This research is part of a lager project aimed at the development of an optimal long-term monitoring strategy for key threatened species on the island and the island ecosystem as a whole. The student will investigate the conservation return on investment of the eradication and inform decision-making strategies around threatened species monitoring and conservation.
The student will work in conjunction with Dr Justine Shaw, Prof. Hugh Possingham (Centre of Biodiversity and Conservation Science, The University of Queensland) and Dr Rachael Alderman (Dept. Primary Industry Parks Water & Environment, Tasmania).
Applicants for this project need to be eligible for an APA (commencing mid 2016). They must be willing and able to undertake up to two field seasons of up to six months duration each on Macquarie Island, and willing to be based in Brisbane and/or Hobart.
Applications close 18th April 2016. Click here for more information.
Many landscapes in Australia are fire-prone, and increasingly so. Altered fire regimes can have a serious negative impact on threatened plant species and ecological communities. A Threatened Species Recovery Hub project is working to better understand the effects of different fire regimes on threatened flora in order to improve fire management strategies and conservation outcomes.
Almost a quarter of Australia’s possums and gliders are listed as threatened under Australian environmental law, and many more are showing signs of decline. Dr Rochelle Steven from The University of Queensland believes people in the community can do a lot to support conservation, especially in urban areas.
The detection and monitoring of threatened species have been a strong area of research in the National Environmental Science Program and also the two national environmental research programs which preceded it. Hub Director Professor Brendan Wintle takes a look at what we’ve been achieving and why it is so important to the conservation of Australia’s threatened species.
In 2009, the Christmas Island blue-tailed skink and Lister’s gecko were headed for imminent extinction. Parks Australia acted quickly to collect remaining wild individuals in order to establish captive breeding programs on Christmas Island and at Taronga Zoo, Sydney, which have been highly successful. A Threatened Species Recovery Hub project team is working closely with Parks Australia to help secure a future for the two lizards beyond captivity.

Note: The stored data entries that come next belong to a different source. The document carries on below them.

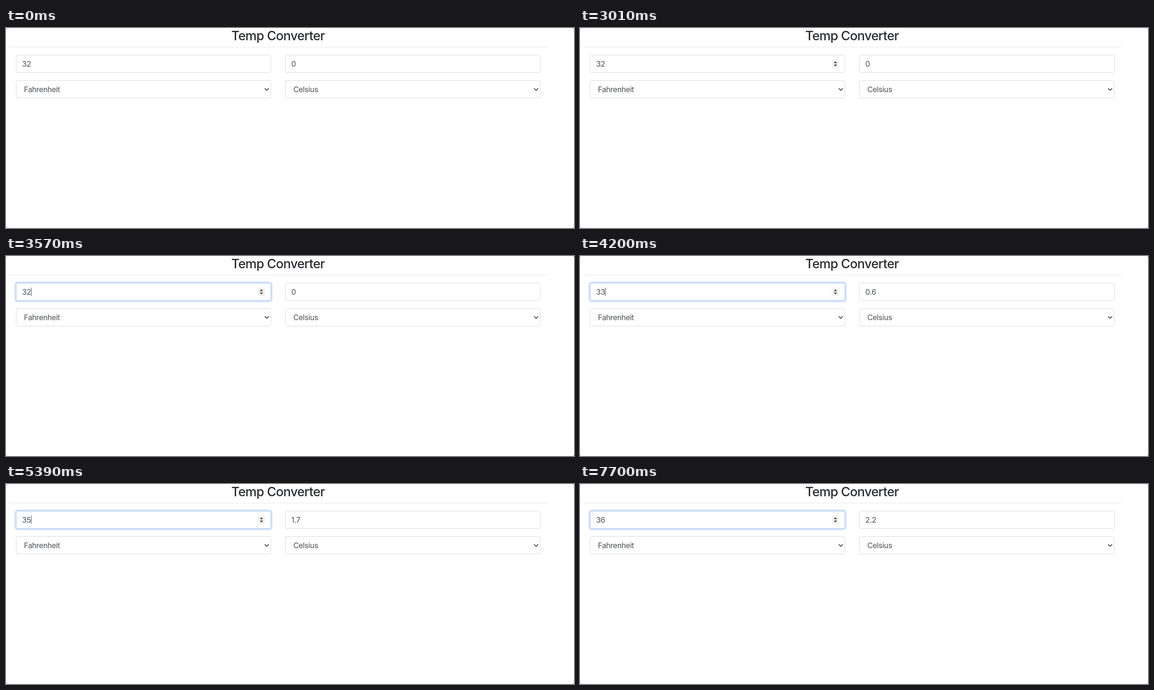
Recreate the animation shown at these times as an HTML page. Size 1202 by 424 pixels, loop 8000 ms.

```html
<!DOCTYPE html>
<html lang="en">
<head>
<meta charset="utf-8">
<title>Temp Converter</title>
<style>
html, body { margin: 0; width: 100%; height: 100%; overflow: hidden; background: #fff; }
svg { display: block; width: 1202px; height: 424px; }
text { font: 400 16px Inter, Roboto, sans-serif; font-optical-sizing: none; letter-spacing: -.38px; fill: #4c5055; }
.num { letter-spacing: -.3px; }
.title { font-size: 27px; font-weight: 500; letter-spacing: -.74px; fill: #2a2c2f; }
.box { fill: #fff; stroke: #dadbdd; }
.chevron { fill: none; stroke: #414141; stroke-width: 1.7; stroke-linecap: round; stroke-linejoin: round; }
</style>
</head>
<body>
<svg viewBox="0 0 1202 424">
  <path d="M0 0h3Q0 0 0 3zM1202 0v3Q1202 0 1199 0zM0 424v-3Q0 424 3 424zM1202 424h-3Q1202 424 1202 421z" fill="#777"/>
  <text class="title" x="476.7" y="26">Temp Converter</text>
  <rect x="6" y="40" width="1140" height="1" fill="#e9e9e9"/>

  <rect id="ring" fill="#d5e4fa"/>
  <rect id="input" class="box" x="21.5" y="57.5" width="539" height="37" rx="3.5"/>
  <rect class="box" x="591.5" y="57.5" width="539" height="37" rx="3.5"/>
  <rect class="box" x="21.5" y="111.5" width="539" height="37" rx="3.5"/>
  <rect class="box" x="591.5" y="111.5" width="539" height="37" rx="3.5"/>

  <text id="fahr" class="num" x="34" y="82">32</text>
  <text id="cels" class="num" x="603.8" y="82">0</text>
  <text x="38" y="136">Fahrenheit</text>
  <text x="608" y="136">Celsius</text>
  <path class="chevron" d="M548 128.3l3.8 3.8 3.8-3.8M1118 128.3l3.8 3.8 3.8-3.8"/>

  <g id="spinner">
    <rect x="533" y="67" width="15" height="18" rx="2" fill="#f3f3f3"/>
    <path d="M537 74.5l3.5-4 3.5 4zM537 77.5l3.5 4 3.5-4z" fill="#444"/>
  </g>
  <rect id="caret" x="53" y="67" width="1" height="18" fill="#4c5055"/>
</svg>
<script>
const LOOP = 8000, FOCUS = 3430, TICK = 70;
const steps = [4200, 4900, 5390, 6160];
const blinks = [FOCUS, 3990, 4200, 4690, 4900, 5950, 6160, 6650, 7210, 7700];
const [ring, input, fahr, cels, spinner, caret] =
  ["ring", "input", "fahr", "cels", "spinner", "caret"].map(id => document.getElementById(id));

const passed = (times, t) => times.filter(at => t >= at).length;
const show = (el, on) => el.setAttribute("visibility", on ? "visible" : "hidden");
const mix = (a, b, k) => `rgb(${a.map((v, i) => Math.round(v + (b[i] - v) * k))})`;
const set = (el, attrs) => Object.entries(attrs).forEach(([k, v]) => el.setAttribute(k, v));

// the ring spreads out from the field edge while it fades in
function drawFocus(k) {
  const s = 3 * k;
  set(ring, { x: 21 - s, y: 57 - s, width: 540 + 2 * s, height: 38 + 2 * s, rx: 4 + s, opacity: k });
  input.style.stroke = mix([218, 219, 221], [166, 198, 240], k);
}

function draw(t) {
  const deg = 32 + passed(steps, t);
  fahr.textContent = deg;
  cels.textContent = Math.round((deg - 32) * 50 / 9) / 10;

  const ticks = Math.floor((t - FOCUS) / TICK);
  drawFocus(ticks < 1 ? 0 : ticks < 2 ? .4 : 1);

  show(spinner, t >= 3010);
  show(caret, passed(blinks, t) % 2);
  set(caret, { x: deg === 36 ? 54 : 53 });
}

const start = performance.now();
function tick() {
  draw((performance.now() - start) % LOOP);
  requestAnimationFrame(tick);
}
draw(0);
requestAnimationFrame(tick);
</script>
</body>
</html>
```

The silver-headed antechinus and black-tailed dusky antechinus are carnivorous marsupials found in high-elevation forests in parts of central-eastern and south-eastern Queensland. They were only described in the past six years, but they are already listed as Endangered. Knowing where they occur is essential for effective conservation, but current distribution knowledge is patchy. To address this, PhD candidate Stephane Batista in partnership with the Queensland Herbarium and Queensland Department of Environment and Science is modelling the habitat where these threatened species are likely to occur, and is using detection dogs to rapidly survey these sites.